Saturday, February 3, afternoon: A CBS production assistant does the final insertion into the broadcast pods only twenty minutes before the uplink to Miami.
Sunday, February 4: Game time:
"So when the broadcast began and our 'floater' position in the first quarter didn't materialize, I figured they went back to their two-minute warning position in the second quarter. Things were still looking great. Our announcer Jim Nantz made good on his promise to set up our spot by once again, specifically referencing the Lovie/Tony achievement to keep it fresh in viewers' minds. Then the next pod of commercials ran without our spot. But they did show the second consumer-generated Doritos ad.
And my heart plummeted to my shoes. The woman who conformed the spot back in New York on Saturday afternoon conformed the wrong one. The two-minute warning came and went without our spot and suddenly, a week's worth of above and beyond effort was rapidly swirling down the drain.

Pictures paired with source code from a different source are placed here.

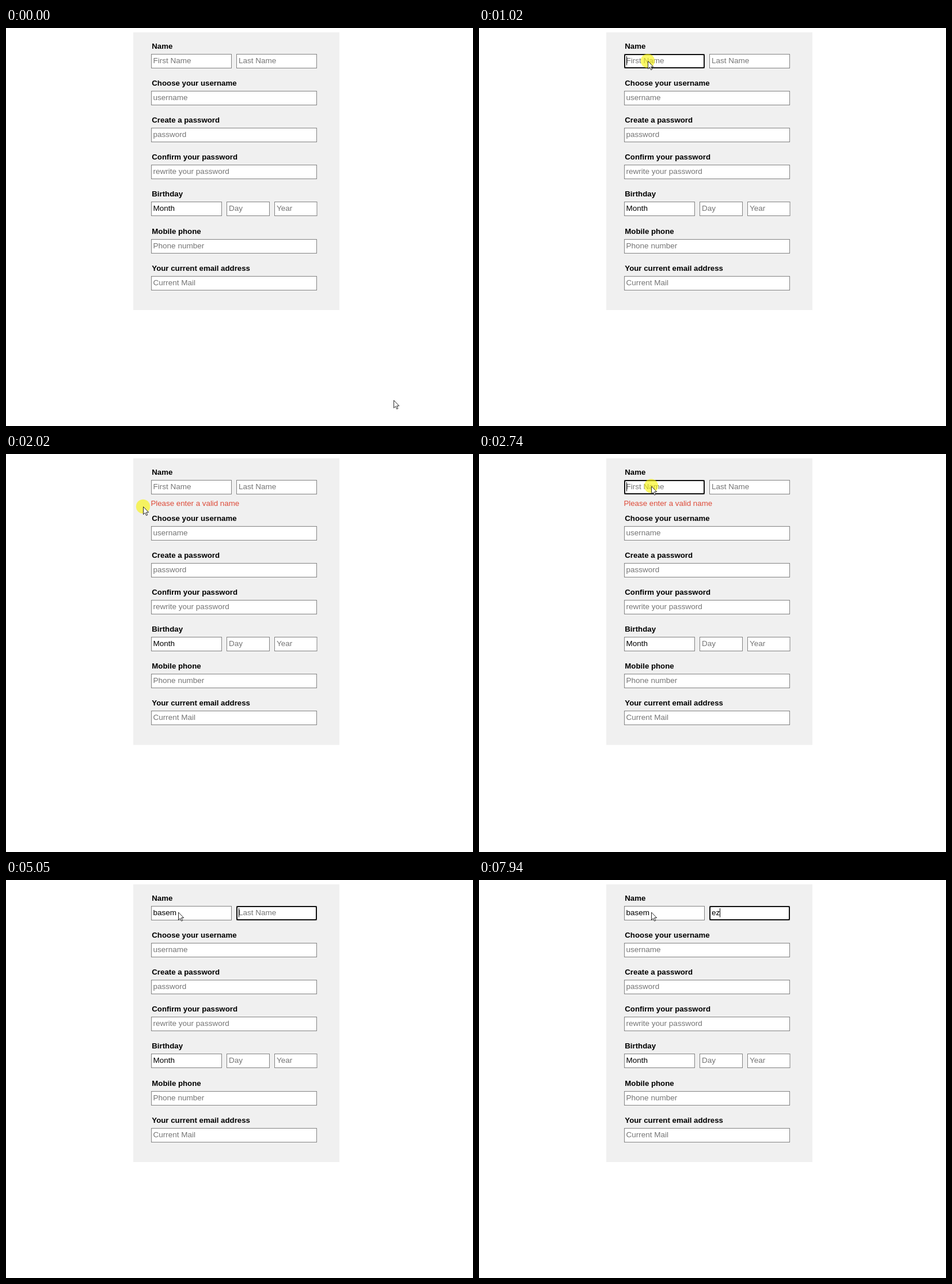
These frames come from a looping animation (811x690 px, 8000 ms). An HTML page:

```html
<!DOCTYPE html>
<html lang="en">
<head>
<meta charset="utf-8">
<title>Sign-up form</title>
<style>
  html, body { margin: 0; width: 100%; height: 100%; overflow: hidden; background: #fff; }
  svg { display: block; width: 811px; height: 690px; font: 13.5px "Liberation Sans", Arial, sans-serif; }
  .label { font-size: 13.25px; font-weight: bold; }
  .error { font-size: 13.3px; fill: #dd4b39; }
  .box { fill: #fff; stroke: #828282; }
  .hover .box { stroke: #b2b2b2; }
  .shade { fill: none; stroke: #000; stroke-opacity: .08; display: none; }
  .hover .shade { display: inline; }
  .ring { fill: none; stroke: #101010; stroke-width: 2; display: none; }
  .focus:not(.hover) .ring { display: inline; }
  .hint { fill: #757575; }
</style>
</head>
<body>
<svg id="stage" viewBox="0 0 811 690"></svg>
<script>
const LOOP = 8000;
const TOP = 45, PITCH = 64.1, FIELD_H = 25, SHIFT = 15.4;
const stage = document.getElementById('stage');

function add(tag, attrs, parent = stage, text = '') {
  const el = document.createElementNS('http://www.w3.org/2000/svg', tag);
  for (const key in attrs) el.setAttribute(key, attrs[key]);
  el.textContent = text;
  parent.appendChild(el);
  return el;
}
const show = (el, on) => el.setAttribute('visibility', on ? 'visible' : 'hidden');
const move = (el, x, y) => el.setAttribute('transform', `translate(${x} ${y})`);

// Each field: left, width, hint, and whether it is a drop-down list.
const rows = [
  ['Name', [[252, 140, 'First Name'], [400, 140, 'Last Name']]],
  ['Choose your username', [[252, 288, 'username']]],
  ['Create a password', [[252, 288, 'password']]],
  ['Confirm your password', [[252, 288, 'rewrite your password']]],
  ['Birthday', [[252, 123, 'Month', true], [383, 75, 'Day'], [466, 74.5, 'Year']]],
  ['Mobile phone', [[252, 288, 'Phone number']]],
  ['Your current email address', [[252, 288, 'Current Mail']]]
];

const panel = add('rect', { x: 221, y: 7.5, width: 358, height: 481.5, fill: '#f0f0f0' });
const error = add('text', { class: 'error', x: 251.4, y: 90.3 }, stage, 'Please enter a valid name');
const fields = [];

const rowGroups = rows.map(([label, items]) => {
  const group = add('g', {});
  add('text', { class: 'label', x: 253.3, y: -9 }, group, label);
  for (const [x, w, hint, list] of items) {
    const el = add('g', {}, group);
    add('rect', { class: 'box', x: x + .5, y: .5, width: w - 1, height: FIELD_H - 1 }, el);
    add('path', { class: 'shade', d: `M${x + 1} 1.5h${w - 2}M${x + 1} 2.5h${w - 2}M${x + 1.5} 1v23M${x + w - 1.5} 1v23` }, el);
    add('rect', { class: 'ring', x: x + 1, y: 1, width: w - 2, height: FIELD_H - 2, rx: 2 }, el);
    const textX = x + (x === 252 ? 3.6 : 4);
    const text = add('text', { class: list ? '' : 'hint', x: textX, y: 16 }, el, hint);
    fields.push({ el, text, textX, x, w, hint, list, row: rowGroupsIndex() });
  }
  return group;
});
function rowGroupsIndex() {
  return rows.findIndex(([, items]) => items.some(item => item[2] === stage.lastChild.querySelector('g:last-child text').textContent));
}

const caret = add('rect', { y: 49, width: 1, height: 15.5 });
const glow = add('circle', { r: 12.2, fill: '#f8f400', 'fill-opacity': .6 });
const arrow = add('path', {
  d: 'M.5 .5V13.8L3.5 10.9L5.6 15.6L7.7 14.7L5.7 10.1H9.7Z',
  fill: '#fff', stroke: '#111', 'stroke-width': .9
});
const beam = add('path', {
  d: 'M-2.5 -6.3H-.7L0 -5.6L.7 -6.3H2.5M-2.5 6.3H-.7L0 5.6L.7 6.3H2.5M0 -5.6V5.6',
  fill: 'none', stroke: '#222', 'stroke-width': 1
});

// Pointer moves: first and last step time, number of steps, end point.
const rest = [673, 645];
const moves = [
  [180, 870, 10, [293, 57]],
  [1560, 1870, 5, [238, 91]],
  [2340, 2570, 4, [299, 55.5]]
];
const clicks = [[1020, 1250], [2020, 2190], [2740, 2970]];
const caretOn = [[1020, 1560], [2740, 3270], [3670, 4670], [5050, 5600], [5920, 7400], [7860, LOOP]];

// Text edits: time and resulting length.
const typing = [
  { word: 'basem', edits: [[3670, 1], [3750, 2], [3900, 3], [3980, 4], [4130, 5]] },
  { word: 'ezbari', edits: [[5920, 1], [6070, 2], [6220, 3], [6700, 4], [6775, 5], [6850, 6],
    [7400, 5], [7550, 4], [7630, 3], [7940, 2]] }
];

const within = (t, spans) => spans.some(([a, b]) => t >= a && t < b);
const ease = p => p * p * (3 - 2 * p);

function pointerAt(t) {
  let from = rest;
  for (const [start, end, steps, to] of moves) {
    if (t < start) break;
    const done = Math.min(steps, 1 + Math.floor((t - start) / (end - start) * (steps - 1) + 1e-6));
    const p = ease(done / steps);
    const at = from.map((v, i) => v + (to[i] - v) * p);
    if (done < steps) return at;
    from = to;
  }
  return from;
}

function focusAt(t) {
  if (t >= 5050) return 1;
  return within(t, [[1020, 2020], [2740, 5050]]) ? 0 : -1;
}

function draw(t) {
  const invalid = t >= 2020 && t < 5050;
  const shift = invalid ? SHIFT : 0;
  const focus = focusAt(t);
  const [px, py] = pointerAt(t);

  panel.setAttribute('height', 481.5 + shift);
  show(error, invalid);
  const tops = rowGroups.map((group, i) => {
    const y = Math.round(TOP + PITCH * i + (i ? shift : 0));
    move(group, 0, y);
    return y;
  });

  typing.forEach(({ word, edits }, i) => {
    let length = 0;
    for (const [time, n] of edits) if (t >= time) length = n;
    const { text, hint } = fields[i];
    text.textContent = length ? word.slice(0, length) : hint;
    text.setAttribute('class', length ? '' : 'hint');
    if (i === focus) {
      const width = length ? text.getComputedTextLength() : 0;
      caret.setAttribute('x', Math.floor(fields[i].textX + .4 + width));
    }
  });

  let overText = false;
  fields.forEach((f, i) => {
    const y = tops[f.row];
    const hover = px >= f.x && px < f.x + f.w && py >= y && py < y + FIELD_H;
    if (hover && !f.list) overText = true;
    f.el.setAttribute('class', (hover ? 'hover ' : '') + (i === focus ? 'focus' : ''));
  });

  show(caret, within(t, caretOn));
  show(glow, within(t, clicks));
  move(glow, px, py);
  show(arrow, !overText);
  move(arrow, px, py);
  show(beam, overText);
  move(beam, px + 1.7, py + .5);
}

function tick() {
  draw(performance.now() % LOOP);
  requestAnimationFrame(tick);
}
tick();
</script>
</body>
</html>
```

I called Lisa's cell and she cut me off with an abrupt "We're on it, OMD is on it, we're working it from every angle."
Feeling rather nauseous, I wandered around the basement a bit. On the screen, the Bears were driving as the half wound down. They called a time-out.
And suddenly, in a situation where they'd normally stay on the field, CBS cut to a commercial. Our commercial, and only our commercial. Then they went right back to the game.
That is how close we came to losing it all, but somehow, with the combined efforts of dozens of deeply-committed team players, we snatched victory from the jaws of defeat."
Case closed? Not quite yet.
Tuesday, February 6: 2:24pm: CBS faxes official approval of the spot.